After breakfast in the Student Center, where the seniors learned about enrollment and scholarship opportunities, the group headed to the Health Simulation Building. In one ward, students crowded around a high-tech simulated patient used for clinical training.
An instructor asked for help and Ramani Westerfield, a Baker senior, volunteered to help pull a baby manikin from the artificial womb of a synthetic mother. Students were buzzing. The patient pushed, the head crowned, and Westerfield caught the baby and held it up to her classmates.
As the tour prepared to move on, she remembered something important.
“Wait,” Westerfield told her friends. “I need to take a picture with this baby I just delivered.”
A few minutes later, in Shelby Hall, the Baker students visited a wave simulator in the Coastal Hydraulics Laboratory. South is one of just 12 universities in the country with a coastal engineering program. The tour also stopped at the workspace where South students helped design and build a small satellite that was launched in July by the SpaceX rocket.

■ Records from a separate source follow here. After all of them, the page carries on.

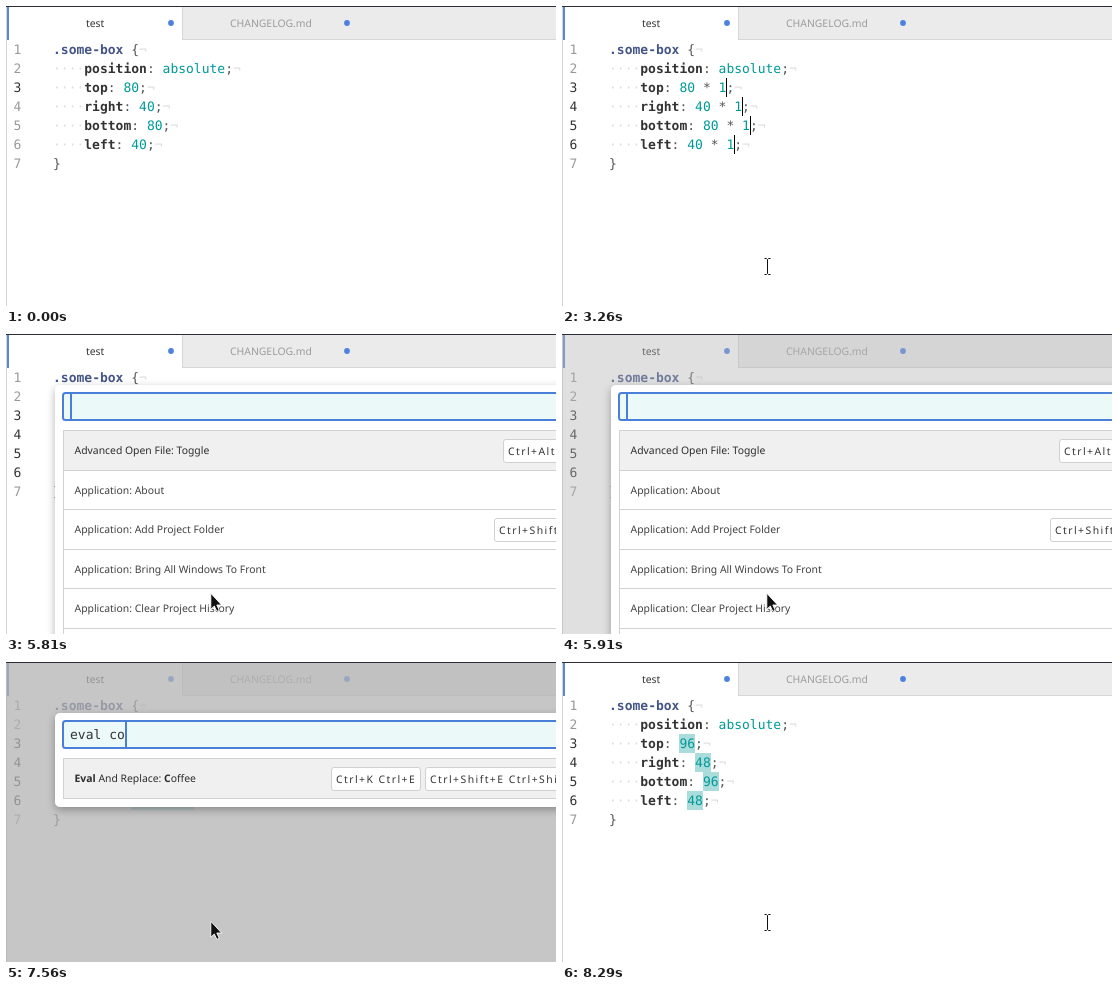
These frames come from a looping animation (550 by 300 pixels, 9750 ms). An HTML page:

```html
<!DOCTYPE html>
<html lang="en">
<head>
<meta charset="utf-8">
<title>Evaluate in editor</title>
<style>
html, body { margin: 0; width: 100%; height: 100%; overflow: hidden; background: #fff; }
svg { display: block; width: 550px; height: 300px; }
text { white-space: pre; text-rendering: geometricPrecision; }
.code { font: 13px "DejaVu Sans Mono", monospace; }
.ui { font: 10.4px "Noto Sans", "Open Sans", sans-serif; }
.key { letter-spacing: 1.45px; }
.b { font-weight: bold; }
</style>
</head>
<body>
<svg id="stage" viewBox="0 0 550 300" xmlns="http://www.w3.org/2000/svg">
  <defs>
    <filter id="shadow" x="-10%" y="-20%" width="120%" height="150%">
      <feDropShadow dx="0" dy="3" stdDeviation="4" flood-color="#000" flood-opacity=".3"/>
    </filter>
  </defs>
  <g id="editor"></g>
  <rect id="shade" y="1" width="550" height="299" fill="#b3b3b3"/>
  <g id="palette"></g>
  <g id="mouse"></g>
</svg>
<script>
const LOOP = 9750, CW = 13 * 1233 / 2048, LEFT = 47, ROW = 19, TOP = 34;
const OPEN = 5810, CLOSE = 8250, RESULT = 8290;
const INK = '#555', TEAL = '#099', FAINT = '#dcdcdc', RULE = '#d2d2d2', BLUE = '#4a7fd9';
const $ = id => document.getElementById(id);

const rect = (x, y, w, h, fill, extra = '') =>
  `<rect x="${x}" y="${y}" width="${w}" height="${h}" fill="${fill}" ${extra}/>`;
const text = (x, y, s, fill, cls) =>
  `<text x="${x}" y="${y}" fill="${fill}" class="${cls}">${s}</text>`;
// Latest value in a list of [time, value] pairs
const at = (steps, t) => steps.reduce((v, s) => t >= s[0] ? s[1] : v, steps[0][1]);

const fields = [['top', 80], ['right', 40], ['bottom', 80], ['left', 40]];
const caretFrom = [270, 1270, 1510, 1850];
const typed = [[0, ''], [2450, ' '], [2890, ' *'], [3030, ' * '],
  [3260, ' * 1'], [3610, ' * 1.'], [3940, ' * 1.2']];
// Characters selected, counted back from the semicolon
const selected = [[0, 0], [4260, 1], [4365, 2], [4470, 3], [4630, 5], [4800, 8], [RESULT, 2]];

const colX = col => LEFT + col * CW;
const mono = (col, row, s, fill, cls = '') =>
  text(colX(col), TOP + 14 + row * ROW, s, fill, 'code ' + cls);

function chrome() {
  return rect(0, 0, 550, 300, '#fff') +
    rect(176, 1, 374, 33, '#ebebeb') +
    rect(176, 33, 374, 1, '#d6d6d6') +
    rect(176, 1, 1, 33, '#d6d6d6') +
    rect(0, 1, 1, 299, '#d4d4d4') +
    rect(1, 1, 2, 33, '#5a86dc') +
    rect(0, 0, 550, 1, '#2c2c3a') +
    text(80, 21, 'test', '#333', 'ui') +
    text(224, 21, 'CHANGELOG.md', '#9c9c9c', 'ui') +
    [165, 341].map(x => `<circle cx="${x}" cy="17" r="2.9" fill="#4f80e1"/>`).join('');
}

function field(i, t) {
  const row = i + 2, [name, num] = fields[i];
  const done = t >= RESULT;
  const tail = done ? '' : at(typed, t);
  const value = done ? String(num * 1.2) : String(num);
  const col = 4 + name.length, start = col + 2;
  const end = start + value.length + tail.length;
  const sel = at(selected, t);
  let out = '';
  if (sel) out += rect(Math.round(colX(end - sel)), TOP + row * ROW,
    Math.round(sel * CW), ROW, '#a9dcdb');
  out += mono(0, row, '····', FAINT) + mono(4, row, name, '#333', 'b') +
    mono(col, row, ':', INK) + mono(start, row, value, TEAL);
  const after = start + value.length;
  if (tail.length > 1) out += mono(after + 1, row, '*', INK);
  if (tail.length > 3) out += mono(after + 3, row, tail.slice(3), TEAL);
  out += mono(end, row, ';', INK) + mono(end + 1, row, '¬', FAINT);
  const blinkOff = t >= 610 && t < 780;
  if (t >= caretFrom[i] && !sel && !blinkOff) {
    const c = t >= 2110 ? end : end + 1;
    out += rect(Math.round(colX(c)), TOP + row * ROW, 1, ROW, '#000');
  }
  return out;
}

function editor(t) {
  let out = chrome();
  for (let r = 0; r < 7; r++) {
    const i = r - 2;
    const active = i === 0 || (i > 0 && i < 4 && t >= caretFrom[i]);
    out += text(7.5, TOP + 14 + r * ROW, r + 1, active ? '#333' : '#999', 'code');
  }
  out += mono(0, 0, '.some-box', '#458', 'b') + mono(10, 0, '{', INK) + mono(11, 0, '¬', FAINT);
  out += mono(0, 1, '····', FAINT) + mono(4, 1, 'position', '#333', 'b') + mono(12, 1, ':', INK) +
    mono(14, 1, 'absolute', TEAL) + mono(22, 1, ';', INK) + mono(23, 1, '¬', FAINT);
  fields.forEach((f, i) => out += field(i, t));
  return out + mono(0, 6, '}', INK);
}

// Rows: label with *matched* parts, then [x, keys] pairs
const chord = 'Ctrl+Shift+E Ctrl+Shift+', combo = 'Ctrl+K Ctrl+E';
const evalRows = e => [
  [`*Eval* And R${e}place: Js`, [411, chord + 'J']],
  [`*Eval* And R${e}place: Shell`, [409, chord + 'S']],
  [`*Eval* And R${e}place: Coffee`, [315, combo], [409, chord + 'C']],
  [`Tree View: R*eveal* Activ${e} File`, [396, 'Ctrl+K Ctrl+T'], [490, 'Ctrl+Shift+T']],
  [`S*e*ttings *V*iew: Uninst*al*l Th${e}mes`]
];
const coffee = s => [[`*Eval* And Replace: ${s}`, [325, combo], [419, chord + 'C']]];
const all = [
  ['Advanced Open File: Toggle', [497, 'Ctrl+Alt+O']],
  ['Application: About'],
  ['Application: Add Project Folder', [488, 'Ctrl+Shift+A']],
  ['Application: Bring All Windows To Front'],
  ['Application: Clear Project History']
];
const key = n => 7260 + n * 580 / 9;
const queries = [[OPEN, ''], [6230, 'e'], [6780, 'eval'], [6980, 'eval e'], [key(0), 'eval '],
  [key(2), 'eval c'], [key(4), 'eval co'], [key(6), 'eval cof'], [key(8), 'eval coff']];
const lists = [[OPEN, all], [6820, evalRows('e')], [7050, evalRows('*e*')],
  [key(1), evalRows('e')], [key(3), coffee('*C*offee')], [key(5), coffee('*Co*ffee')],
  [key(7), coffee('*Cof*fee')], [key(9), coffee('*Coff*ee')]];

const marked = s => s.split('*').map((p, i) => i % 2 ? `<tspan class="b">${p}</tspan>` : p).join('');

function keycap(x, y, s) {
  const w = s.length === combo.length ? 89 : s.length * 7.6 + 9;
  return rect(x + .5, y + .5, w, 23, '#fff', 'rx="2.5" stroke="#d0d0d0"') +
    text(x + 5, y + 16, s, '#333', 'ui key');
}

function palette(t) {
  const rows = at(lists, t), query = at(queries, t), short = rows.length === 1;
  let out = rect(49, 51, 560, short ? 94 : 300, '#fff', 'rx="5" filter="url(#shadow)"');
  out += rect(57, 59, 540, 27, '#ebf9f9', `rx="2.5" stroke="${BLUE}" stroke-width="2"`);
  out += text(64, 77, query, '#333', 'code');
  out += rect(Math.round(64 + query.length * CW), 60, 2, 25, BLUE);
  out += rect(57, 97, 540, 39, '#f0f0f0');
  out += rect(57, 97, 1, short ? 39 : 203, RULE) + rect(57, 96, 540, 1, RULE);
  rows.forEach(([label, ...keys], i) => {
    const y = Math.floor(96.5 + i * 39.5 + .5);
    out += rect(57, Math.floor(136 + i * 39.5), 540, 1, RULE) +
      text(68.5, 120.3 + i * 39.4, marked(label), i ? '#404040' : '#2c2c2c', 'ui');
    keys.forEach(([x, s]) => out += keycap(x, y + 8, s));
  });
  return out;
}

function mouse(t) {
  if (t < 90) return '';
  if (t < 230 || (t >= OPEN && t < CLOSE))
    return '<path d="M204.8 259.3V275.2L208.3 272L210.9 277.4L213.3 276.3L210.8 271H215.6Z" ' +
      'fill="#111" stroke="#fff" stroke-width=".9"/>';
  const d = 'M202.5 252.5H204.5L205.5 253.5L206.5 252.5H208.5M205.5 253.5V267.5' +
    'M202.5 268.5H204.5L205.5 267.5L206.5 268.5H208.5';
  return `<path d="${d}" fill="none" stroke="#fff" stroke-width="2.6"/>` +
    `<path d="${d}" fill="none" stroke="#111"/>`;
}

const last = {};
function put(id, html) {
  if (last[id] !== html) $(id).innerHTML = last[id] = html;
}

function draw(t) {
  const open = t >= OPEN && t < CLOSE;
  const p = Math.min(1, Math.max(0, (t - OPEN) / 270));
  put('editor', editor(t));
  $('shade').setAttribute('opacity', open ? .75 * (1 - (1 - p) ** 1.7) : 0);
  put('palette', open ? palette(t) : '');
  put('mouse', mouse(t));
}

const begin = performance.now();
function tick() {
  draw((performance.now() - begin) % LOOP);
  requestAnimationFrame(tick);
}
tick();
</script>
</body>
</html>
```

In the Shelby lobby, the seniors met President Bonner, who handed out souvenir buttons featuring SouthPaw, South’s mascot. He urged them to consider South for their university education. He hoped they were enjoying their tour.
“Who delivered the baby in the Sim Lab?” Bonner asked, smiling. “I just want you all to know that whether it’s healthcare, engineering or any other field, there’s something for everyone at South.”
Jaguars Tour Jackson
In October, instead of taking high school students to South, the University brought a little bit of South to them. Call it the Jaguar Road Show.
The tour made its first stop at the Jackson Academy gymnasium. The band played fight songs as cheerleaders tossed souvenir cups and T-shirts into a crowd of students. Bonner asked seniors to visit the South campus and consider going to college in Mobile.
After a 40-minute program, Headmaster Joe Jones thanked the South group for visiting the academy.
“This is the first time a university has made a presentation like this at our school,” Jones said. “No other school has done this. And we appreciate it.”
The South students and administrators jumped back on their bus and visited three other Clarke County high schools. In between music and cheers, they promoted everything from the Mitchell College of Business to the largest nursing program in the state to the new School of Marine and Environmental Sciences.
Students asked about admissions, financial aid and taking a tour. Teachers talked about their connections to South.
Tiffany Newsom, a counselor at Clarke Prep School, said her daughter was a Jaguar. She got a kick out of the South traveling show.
“We’ve had different colleges come here,” Newsom said, laughing, “but they weren’t as much fun.”
Baker Legacy on Campus
The campus tours are a South 101 course for prospective students – an introductory mix of campus spots, academic programs and school spirit. Over a breakfast of chicken biscuits, Amanda Owens, an admissions officer and recruiter, gave Baker students a brief overview before leading them in a chant of “Go Jags.” She showed them how to hold their thumb and index finger to form the letter J for Jaguars.
“Use your left hand,” she said. “Your left hand.”
I know a lot of Baker graduates who are leaders at South,” she told them. “They’re involved in things. You see them on campus. Baker has a legacy at South.”
Ashleigh Taylor, a South tour guide who lives on campus, took over the second half of the campus tour. She showed the students around Camellia Hall, a residence hall that is home base for many entering first-year students. She emphasized building security, with a system of keys and swipe cards, and answered questions about choosing rooms and roommates.
Leading lots of tours has taught Taylor what engages high school students. She hits the highlights. She knows what they’ll be talking about the next day at school.
“Definitely the Rec Center pools and climbing wall,” she said. “And they also love getting to walk on the turf of the football stadium.”